======== Exercise data

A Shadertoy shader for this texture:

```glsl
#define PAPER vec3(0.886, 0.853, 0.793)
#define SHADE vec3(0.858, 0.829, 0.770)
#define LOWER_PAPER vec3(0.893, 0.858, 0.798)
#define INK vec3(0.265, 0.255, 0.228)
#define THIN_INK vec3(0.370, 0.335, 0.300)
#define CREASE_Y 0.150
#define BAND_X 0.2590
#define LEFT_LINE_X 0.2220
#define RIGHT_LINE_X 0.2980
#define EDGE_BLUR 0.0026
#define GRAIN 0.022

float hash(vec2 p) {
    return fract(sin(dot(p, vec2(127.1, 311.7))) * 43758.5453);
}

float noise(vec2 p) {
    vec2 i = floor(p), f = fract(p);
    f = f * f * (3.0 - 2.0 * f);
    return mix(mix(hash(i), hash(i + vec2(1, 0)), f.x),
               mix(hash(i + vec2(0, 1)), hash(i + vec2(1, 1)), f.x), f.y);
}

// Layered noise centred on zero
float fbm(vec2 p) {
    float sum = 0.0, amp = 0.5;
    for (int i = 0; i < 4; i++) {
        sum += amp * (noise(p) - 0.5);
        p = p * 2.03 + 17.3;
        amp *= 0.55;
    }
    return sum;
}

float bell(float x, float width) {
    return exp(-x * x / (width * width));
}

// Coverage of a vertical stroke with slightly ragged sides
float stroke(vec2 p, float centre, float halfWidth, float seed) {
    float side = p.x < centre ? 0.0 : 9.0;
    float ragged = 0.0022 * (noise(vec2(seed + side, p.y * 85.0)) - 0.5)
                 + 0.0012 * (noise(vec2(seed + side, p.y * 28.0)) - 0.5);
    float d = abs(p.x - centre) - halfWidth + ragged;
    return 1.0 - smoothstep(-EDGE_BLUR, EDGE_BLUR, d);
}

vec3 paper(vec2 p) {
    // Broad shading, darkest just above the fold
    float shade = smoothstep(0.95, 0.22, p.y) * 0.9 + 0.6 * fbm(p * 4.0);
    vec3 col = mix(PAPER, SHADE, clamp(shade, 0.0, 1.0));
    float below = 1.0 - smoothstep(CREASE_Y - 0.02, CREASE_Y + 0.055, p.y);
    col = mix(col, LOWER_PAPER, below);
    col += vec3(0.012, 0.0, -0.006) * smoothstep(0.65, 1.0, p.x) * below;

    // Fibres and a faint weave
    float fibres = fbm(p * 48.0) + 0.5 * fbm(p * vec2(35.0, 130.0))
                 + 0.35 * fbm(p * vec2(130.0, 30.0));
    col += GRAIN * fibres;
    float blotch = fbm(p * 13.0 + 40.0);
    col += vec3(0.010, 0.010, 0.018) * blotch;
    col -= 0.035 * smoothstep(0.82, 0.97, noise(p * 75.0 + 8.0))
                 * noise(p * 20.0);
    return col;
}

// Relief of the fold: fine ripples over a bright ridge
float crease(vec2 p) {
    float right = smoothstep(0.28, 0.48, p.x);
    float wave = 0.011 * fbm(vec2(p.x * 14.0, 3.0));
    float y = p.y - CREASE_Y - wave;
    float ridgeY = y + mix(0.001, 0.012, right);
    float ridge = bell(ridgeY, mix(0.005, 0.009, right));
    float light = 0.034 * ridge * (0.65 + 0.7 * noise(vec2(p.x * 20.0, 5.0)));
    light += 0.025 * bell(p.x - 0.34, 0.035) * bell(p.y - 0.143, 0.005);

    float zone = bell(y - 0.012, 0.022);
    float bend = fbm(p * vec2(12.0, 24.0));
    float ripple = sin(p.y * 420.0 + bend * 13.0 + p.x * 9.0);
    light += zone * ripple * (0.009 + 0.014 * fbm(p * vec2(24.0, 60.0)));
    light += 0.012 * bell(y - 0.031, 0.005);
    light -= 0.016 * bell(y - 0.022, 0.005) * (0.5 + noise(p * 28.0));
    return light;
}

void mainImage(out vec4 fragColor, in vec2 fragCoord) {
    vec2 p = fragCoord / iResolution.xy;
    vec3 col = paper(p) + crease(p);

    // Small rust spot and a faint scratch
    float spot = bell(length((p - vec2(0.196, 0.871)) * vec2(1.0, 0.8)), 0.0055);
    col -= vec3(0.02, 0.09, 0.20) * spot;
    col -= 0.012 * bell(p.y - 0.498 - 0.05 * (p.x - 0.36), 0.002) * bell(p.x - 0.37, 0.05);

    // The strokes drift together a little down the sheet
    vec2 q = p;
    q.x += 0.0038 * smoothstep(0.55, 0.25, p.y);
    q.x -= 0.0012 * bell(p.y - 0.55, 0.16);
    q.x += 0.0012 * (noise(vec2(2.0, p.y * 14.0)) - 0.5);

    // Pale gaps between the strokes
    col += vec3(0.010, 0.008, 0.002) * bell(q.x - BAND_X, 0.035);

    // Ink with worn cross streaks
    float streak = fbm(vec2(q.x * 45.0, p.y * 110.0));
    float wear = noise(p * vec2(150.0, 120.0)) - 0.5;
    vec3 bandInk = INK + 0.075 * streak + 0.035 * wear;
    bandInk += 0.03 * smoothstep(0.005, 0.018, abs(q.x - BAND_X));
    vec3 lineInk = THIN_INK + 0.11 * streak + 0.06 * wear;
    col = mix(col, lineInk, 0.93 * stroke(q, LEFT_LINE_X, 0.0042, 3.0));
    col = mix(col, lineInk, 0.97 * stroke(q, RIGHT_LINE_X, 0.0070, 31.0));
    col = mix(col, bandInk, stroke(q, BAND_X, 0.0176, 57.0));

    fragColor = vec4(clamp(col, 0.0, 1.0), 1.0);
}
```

================

Take from the listing every line in which the word "smoothstep" appears.

• Written response
    return 1.0 - smoothstep(-EDGE_BLUR, EDGE_BLUR, d);
    float shade = smoothstep(0.95, 0.22, p.y) * 0.9 + 0.6 * fbm(p * 4.0);
    float below = 1.0 - smoothstep(CREASE_Y - 0.02, CREASE_Y + 0.055, p.y);
    col += vec3(0.012, 0.0, -0.006) * smoothstep(0.65, 1.0, p.x) * below;
    col -= 0.035 * smoothstep(0.82, 0.97, noise(p * 75.0 + 8.0))
    float right = smoothstep(0.28, 0.48, p.x);
    q.x += 0.0038 * smoothstep(0.55, 0.25, p.y);
    bandInk += 0.03 * smoothstep(0.005, 0.018, abs(q.x - BAND_X));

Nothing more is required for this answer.